While ideals of racial purity may be out of fashion, other sorts of purity ideals are increasingly popular in the United States today. The theme of purity is noticeable everywhere, but it is especially prominent in our contemporary fixation on health and hygiene. This may seem totally unrelated to issues of racism and classism, but in fact, the purveyors of purity draw upon the same themes of physical and moral purity that have helped produce white identity and dominance in the US. Historically, this is where the purity rhetoric gets its power. To invoke purity ideals in the US is to mobilize this genealogy of racialized associations. Today's zealous preoccupation with hygiene is part of our living heritage in a racist culture.

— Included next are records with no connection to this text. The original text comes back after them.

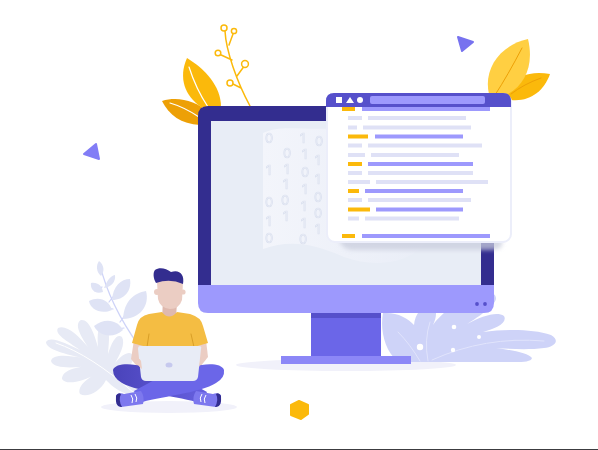
<!DOCTYPE html>
<html lang="en">
<head>
<meta charset="utf-8">
<title>Programmer at work</title>
<style>
:root {
  --navy: #332d8f;
  --indigo: #5650cb;
  --violet: #6b66e8;
  --lilac: #9d99fd;
  --mist: #dfe1f6;
  --leaf-blue: #ced3f8;
  --leaf-pale: #e7eaf5;
  --screen: #e8edf6;
  --amber: #fbb90b;
  --gold: #ffcf42;
  --ochre: #eda006;
  --shirt: #f4bd43;
  --skin: #ebcdc3;
  --shadow: #f1f1fa;
}
html, body { margin: 0; background: #fff; overflow: hidden; }
.canvas { display: block; width: 598px; height: 450px; }
.digits { font: 13px Inter, sans-serif; fill: none; stroke: #d9dfee; stroke-width: .7; }
.key { stroke: var(--amber); stroke-width: 4; }
.code { stroke: var(--lilac); stroke-width: 4; }
.note { stroke: var(--mist); stroke-width: 4; }
.stem { fill: none; stroke-linecap: round; }
</style>
</head>
<body>
<svg class="canvas" viewBox="0 0 598 450" role="img" aria-label="A man with a laptop sits beside a large monitor showing a code window">
  <defs>
    <linearGradient id="sheet-fill" x1="0" x2="1">
      <stop offset="0" stop-color="#f3f5fb"/>
      <stop offset="1" stop-color="#e9edf7"/>
    </linearGradient>
    <linearGradient id="thigh-fill" x1="0" x2="1">
      <stop offset="0" stop-color="#4a43ba"/>
      <stop offset="1" stop-color="#6660df"/>
    </linearGradient>
    <filter id="soft" x="-10%" y="-50%" width="120%" height="200%"><feGaussianBlur stdDeviation="2"/></filter>
    <clipPath id="screen-area"><rect x="211" y="121" width="270" height="164"/></clipPath>
    <g id="shoe">
      <path d="M116 395 Q120 392 124 394 L141 391 Q145 397 143 404 L121 407 Q115 407 116 395Z" fill="#7d78ee"/>
      <path d="M116 396 Q118 392 121 394 Q118 400 122 407 Q115 408 116 396Z" fill="var(--navy)"/>
      <path d="M131 395 Q134 399 132 403 M135 394 Q138 398 136 402" fill="none" stroke="#fff" stroke-width="1"/>
    </g>
  </defs>

  <rect width="598" height="450" fill="#fff"/>

  <g id="ground-shadows" fill="var(--shadow)">
    <ellipse cx="346" cy="365" rx="110" ry="6"/>
    <ellipse cx="169" cy="407" rx="68" ry="6"/>
  </g>

  <g id="left-foliage">
    <path fill="var(--leaf-pale)" d="M137 397 C119 393 112 386 106 380 C100 392 87 398 80 394 C77 387 86 379 96 374 C84 381 66 386 62 379 C62 370 77 367 88 366 C74 368 53 369 51 361 C52 354 68 355 82 358 C67 354 46 350 46 342 C50 335 67 344 80 350 C67 341 54 334 58 328 C66 324 78 335 88 347 C80 335 74 324 81 320 C89 319 94 333 98 347 C97 334 98 324 104 324 C111 327 109 342 108 354 C112 341 117 333 122 337 C126 344 119 356 115 363 C123 353 131 350 133 356 C134 364 126 370 122 375 C127 381 133 387 141 391Z"/>
    <path class="stem" d="M56 343 Q91 355 134 393" stroke="#fff" stroke-width="1"/>
    <path class="stem" d="M100 265 C106 290 119 318 139 346 M102 287 L95 291 M109 302 L119 289 M113 309 L99 307 M120 322 L131 307 M124 328 L110 330" stroke="var(--leaf-blue)" stroke-width="1.2"/>
    <g fill="#dfe3f5">
      <path d="M101 276 C96 272 96 265 99 261 C104 265 105 271 101 276Z"/>
      <path d="M104 288 C107 281 110 276 115 275 C116 282 111 287 104 288Z"/>
      <path d="M103 292 C94 295 90 288 91 283 C98 282 102 286 103 292Z"/>
      <path d="M112 300 C113 286 121 279 130 279 C132 291 124 300 112 300Z"/>
      <path d="M112 310 C101 315 90 309 89 301 C99 296 109 300 112 310Z"/>
      <path d="M123 319 C124 301 134 293 146 291 C150 305 140 319 123 319Z"/>
      <path d="M123 330 C112 340 98 335 94 326 C105 317 118 320 123 330Z"/>
    </g>
  </g>

  <g id="right-foliage">
    <path fill="var(--leaf-blue)" d="M383 313 C397 312 408 318 414 325 C415 314 422 306 430 304 C438 306 437 317 433 325 C442 312 462 298 481 293 C494 290 500 297 493 304 C486 312 475 319 467 324 C482 316 497 311 504 316 C508 323 495 329 483 332 C507 329 533 329 551 335 C561 341 554 347 544 348 C529 350 511 349 496 348 C511 350 529 353 532 358 C531 363 517 362 504 362 H398 C384 350 380 329 383 313Z"/>
    <path class="stem" d="M398 332 Q410 344 420 361 M430 322 Q424 340 428 361 M544 341 Q485 336 432 360" stroke="#e1e4fc" stroke-width="1"/>
    <g fill="#fff">
      <circle cx="454" cy="327" r="2.3"/><circle cx="479" cy="337" r="2"/>
      <circle cx="420" cy="347" r="3.2"/><circle cx="453" cy="350" r="2.2"/>
    </g>
  </g>

  <g id="top-left-leaves">
    <path d="M162 101 C178 96 196 101 208 112 L200 125 C181 124 169 115 162 101Z" fill="var(--ochre)"/>
    <path d="M187 58 C205 69 221 86 221 107 H201 C185 96 178 78 187 58Z" fill="var(--amber)"/>
    <path class="stem" d="M189 67 Q196 89 208 107 M170 103 Q184 107 199 117" stroke="#fff" stroke-width="1.2"/>
  </g>
  <g id="berry-twig" fill="#fff" stroke="var(--amber)" stroke-width="1.5">
    <path class="stem" d="M225 31 C226 51 237 82 250 106 M229 45 L233 34 M232 60 L219 54 M237 76 L245 65 M241 88 L231 83"/>
    <circle cx="224" cy="28" r="3"/><circle cx="234" cy="31" r="2.6"/>
    <circle cx="218" cy="53" r="2.8"/><circle cx="245" cy="64" r="3.4"/><circle cx="230" cy="83" r="3"/>
  </g>
  <g id="top-right-leaves">
    <path d="M504 95 C511 77 529 70 550 74 C544 91 530 102 511 100Z" fill="var(--amber)"/>
    <path d="M489 94 C483 69 500 45 528 39 C534 64 526 85 506 95Z" fill="var(--gold)"/>
    <path class="stem" d="M522 48 Q508 75 495 95 M541 78 Q524 84 511 94" stroke="var(--ochre)" stroke-width="1"/>
  </g>

  <g id="floating-shapes" stroke-linejoin="round" stroke-width="2">
    <path d="M458 37 L473 42 L462 51Z" fill="#7772ef" stroke="#7772ef"/>
    <path d="M84 154 L96 144 L99 159Z" fill="#827df6" stroke="#827df6"/>
    <path d="M291 405 L299 401 L308 405 L308 414 L301 419 L291 415Z" fill="var(--amber)" stroke="var(--amber)"/>
  </g>

  <g id="monitor">
    <rect x="311" y="310" width="70" height="48" fill="var(--violet)"/>
    <rect x="311" y="312" width="70" height="6" fill="var(--indigo)"/>
    <rect x="281" y="356" width="130" height="8" fill="#8c87f7"/>
    <path d="M198 287 V116 Q198 106 208 106 H484 Q494 106 494 116 V287Z" fill="var(--navy)"/>
    <rect x="211" y="121" width="270" height="164" fill="var(--screen)"/>
    <path d="M198 285 H494 V303 Q494 313 484 313 H208 Q198 313 198 303Z" fill="var(--lilac)"/>
    <circle cx="477" cy="304" r="1.9" fill="var(--indigo)"/><circle cx="485" cy="304" r="1.9" fill="var(--indigo)"/>
    <g clip-path="url(#screen-area)">
      <path d="M263 133 C282 124 300 131 340 128 V240 L426 242 C410 264 374 268 344 257 C315 244 290 239 263 249Z" fill="url(#sheet-fill)"/>
      <g class="digits">
        <text x="265" y="143">0</text><text x="300" y="143">1</text><text x="315" y="146">0</text>
        <text x="283" y="158">0</text><text x="302" y="159">1</text><text x="315" y="165">1</text>
        <text x="266" y="175">1</text><text x="284" y="174">1</text><text x="301" y="177">0</text><text x="315" y="184">1</text>
        <text x="283" y="189">1</text><text x="302" y="194">1</text><text x="314" y="202">0</text>
        <text x="265" y="207">0</text><text x="281" y="205">0</text><text x="301" y="211">1</text><text x="314" y="218">0</text>
        <text x="266" y="226">1</text><text x="283" y="221">1</text><text x="301" y="228">1</text><text x="315" y="234">1</text>
        <text x="265" y="243">0</text><text x="299" y="244">0</text>
      </g>
    </g>
  </g>

  <g id="code-window">
    <path d="M338 238 H502 V246 Q500 250 490 250 H352 Q342 250 338 238Z" fill="#c9cddd" opacity=".75" filter="url(#soft)"/>
    <rect x="327" y="94" width="184" height="148" rx="8" fill="#fff" stroke="#eceefa" stroke-width="2"/>
    <path d="M326 107 V101 Q326 93 334 93 H503 Q511 93 511 101 V107Z" fill="var(--indigo)"/>
    <rect x="370" y="96" width="115" height="8" rx="2" fill="var(--lilac)"/>
    <g fill="#fff">
      <rect x="336" y="97" width="6" height="6"/><polygon points="346,103 350,97 354,103"/><circle cx="360" cy="100" r="3"/>
    </g>
    <path class="key" d="M342 109 H355 M348 136.500 H368 M348 164 H362 M348 191 H359 M348 209.500 H370 M342 236 H355"/>
    <path class="code" d="M362 109 H490 M375 136.500 H463 M368 164 H473 M365 191 H463 M376 209.500 H463 M362 236 H490"/>
    <path class="note" d="M348 118 H362 M368 118 H466 M348 127.500 H357 M363 127.500 H471 M348 145.500 H362 M368 145.500 H482 M348 155 H365 M371 155 H459 M348 173 H362 M368 173 H473 M348 182 H370 M376 182 H488 M348 200 H362 M368 200 H471 M348 218.500 H359 M365 218.500 H459"/>
  </g>

  <g id="programmer">
    <path d="M163 301 H177 L176 319 Q169 324 162 318Z" fill="#dfb9ae"/>
    <path d="M157 282 Q170 276 183 282 L182 300 Q179 309 170 309 Q160 308 158 299Z" fill="var(--skin)"/>
    <circle cx="157" cy="292" r="3" fill="var(--skin)"/><circle cx="183" cy="292" r="2.600" fill="var(--skin)"/>
    <path d="M156 283 C153 278 153 272 155 270 C159 267 166 268 171 272 C179 269 185 274 183 284 Q170 278 156 283Z" fill="var(--navy)"/>
    <path d="M134 340 L148 342 L144 361 L140 370 L131 359Z" fill="var(--skin)"/>
    <path d="M192 342 L206 340 L208 357 L200 367 L195 358Z" fill="var(--skin)"/>
    <path d="M162 312 Q169 321 177 312 L190 314 Q201 317 203 326 L208 343 L194 347 V369 H146 L147 347 L132 343 L137 325 Q139 316 149 314Z" fill="var(--shirt)"/>
    <path d="M147 347 L149 334 M194 347 L191 334" class="stem" stroke="#d99f27" stroke-width="1"/>
    <path d="M113 370 C115 363 132 363 144 367 L180 377 L207 392 L201 403 C179 397 139 392 122 383 Q113 378 113 370Z" fill="url(#thigh-fill)"/>
    <path d="M224 370 C222 363 205 363 194 367 L160 377 L134 391 L139 403 C157 397 201 393 216 383 Q225 378 224 370Z" fill="var(--violet)"/>
    <use href="#shoe"/>
    <use href="#shoe" transform="translate(337 0) scale(-1 1)"/>
    <path d="M140 346 H199 Q202 346 201 349 L198 377 Q197 381 193 381 H146 Q142 381 141 377 L138 349 Q138 346 140 346Z" fill="#e8ecf6"/>
    <path d="M137 360 Q139 357 141 361 L142 369 Q137 366 137 360Z M201 357 Q204 360 199 367Z" fill="var(--skin)"/>
    <ellipse cx="169" cy="365" rx="3.500" ry="2.500" fill="#c6c9ee"/>
  </g>

  <rect id="base-line" y="449" width="598" height="1" fill="#3c3c40"/>
</svg>
</body>
</html>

Just as ideas of race and racial purity were debunked by biologists long before the public would begin to question them, ideals of extreme hygienic purity linger with us, even flourish, despite scientific evidence of their futility and harm. Why are we still so enamored with purity? Because, to some extent, our very self-conceptions are at stake. Other scholars have described how our process of self individuation is based upon exclusion. The unique contribution of a genealogical approach to this issue is that, instead of merely locating the problem in ideologies held by others, it can evoke self-recognition and self-transformation. We will tend to assume the problem lies elsewhere until we learn to recognize ourselves in practices that reproduce cultural ideals. As inheritors of this racist culture, we are all lovers of purity, and we are all responsible for rethinking this value.